EXERCISE BRIEF ::
In the records that follow, find each line with the word "const" and copy it.

=== MATERIAL PROVIDED ===

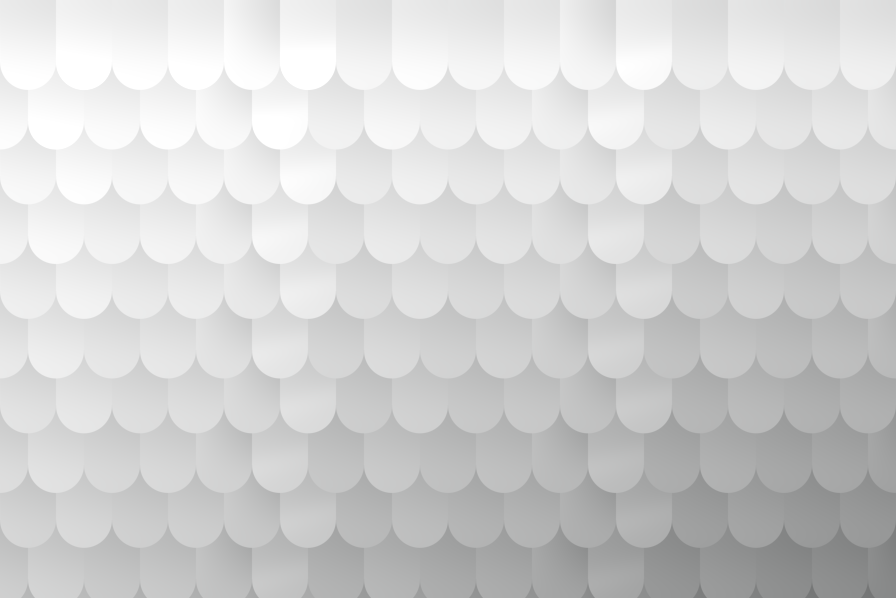
A Shadertoy shader for this pattern:

```glsl
// Overlapping rows of round-ended scales in soft grey, lit from the upper left.

const vec2 TILES = vec2(16.0, 10.667);  // canvas size in scale widths
const float FIRST_TIP = 1.604;          // depth of the top row's tips
const float ROW_STEP = 1.021;           // mean distance between rows
const float ODD_SHIFT = 0.042;          // odd rows hang slightly lower
const float CYCLE = 6.0;                // columns before the tones repeat

float tipDepth(float row) {
    return FIRST_TIP + ROW_STEP * row + ODD_SHIFT * mod(row, 2.0);
}

// Broad light over the canvas; uv.y runs downward.
float ambientLight(vec2 uv) {
    return 1.0 - 0.06 * uv.x - 0.20 * pow(uv.y, 1.5) - 0.24 * uv.x * uv.y;
}

// Base tone of each column in the cycle.
float slotTone(float slot) {
    float tones[6] = float[6](-0.018, 0.012, -0.008, 0.008, 0.0, 0.025);
    return tones[int(slot)];
}

// Relief of one scale: x from its centre line, rise measured up from its tip.
float scaleRelief(float x, float rise, float slot) {
    float fade = mix(0.035, -0.075, smoothstep(0.0, 1.65, rise));
    float tilt = -0.016 * x * rise;
    float diagonal = 1.0 - step(0.5, abs(slot - 4.0));
    float glossy = step(4.5, slot);
    float sweep = -0.075 * x * smoothstep(0.0, 1.2, rise);
    float band = rise - 0.55 - 0.25 * x;
    float gloss = 0.022 * exp(-14.0 * band * band);
    return fade + tilt + slotTone(slot) + diagonal * sweep + glossy * gloss;
}

// Relief of a row, blended across the nearest seam.
float rowRelief(float x, float rise, float parity, float blur) {
    float seam = floor(x + 0.5);
    float fromSeam = x - seam;
    float slot = mod(seam + parity, CYCLE);
    float leftSlot = mod(seam + parity - 1.0, CYCLE);
    float left = scaleRelief(fromSeam + 0.5, rise, leftSlot);
    float right = scaleRelief(fromSeam - 0.5, rise, slot);
    return mix(left, right, smoothstep(-blur, blur, fromSeam));
}

// Coverage of a row: half-circle ends below, solid above their centres.
float rowCoverage(float x, float rise, float blur) {
    float edge = length(vec2(fract(x) - 0.5, rise - 0.5)) - 0.5;
    float cap = 1.0 - smoothstep(-blur, blur, edge);
    return rise > 0.5 ? 1.0 : cap;
}

void mainImage(out vec4 fragColor, in vec2 fragCoord) {
    vec2 uv = fragCoord / iResolution.xy;
    uv.y = 1.0 - uv.y;
    vec2 p = uv * TILES;
    float blur = 0.75 * TILES.x / iResolution.x;

    // Paint the nearby rows from back to front.
    float frontRow = max(floor((p.y - FIRST_TIP) / ROW_STEP), 0.0);
    float relief = 0.0;
    for (int i = 2; i >= 0; i--) {
        float row = frontRow + float(i);
        float parity = mod(row, 2.0);
        float x = p.x - 0.5 * parity;
        float rise = tipDepth(row) - p.y;
        float shade = rowRelief(x, rise, parity, blur);
        relief = mix(relief, shade, rowCoverage(x, rise, blur));
    }

    float light = clamp(ambientLight(uv) + relief, 0.0, 1.0);
    vec3 coolTint = vec3(-0.004, 0.001, 0.001) * (1.0 - light) * 2.0;
    fragColor = vec4(light + coolTint, 1.0);
}
```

===

TASK SOLUTION ::
const vec2 TILES = vec2(16.0, 10.667);  // canvas size in scale widths
const float FIRST_TIP = 1.604;          // depth of the top row's tips
const float ROW_STEP = 1.021;           // mean distance between rows
const float ODD_SHIFT = 0.042;          // odd rows hang slightly lower
const float CYCLE = 6.0;                // columns before the tones repeat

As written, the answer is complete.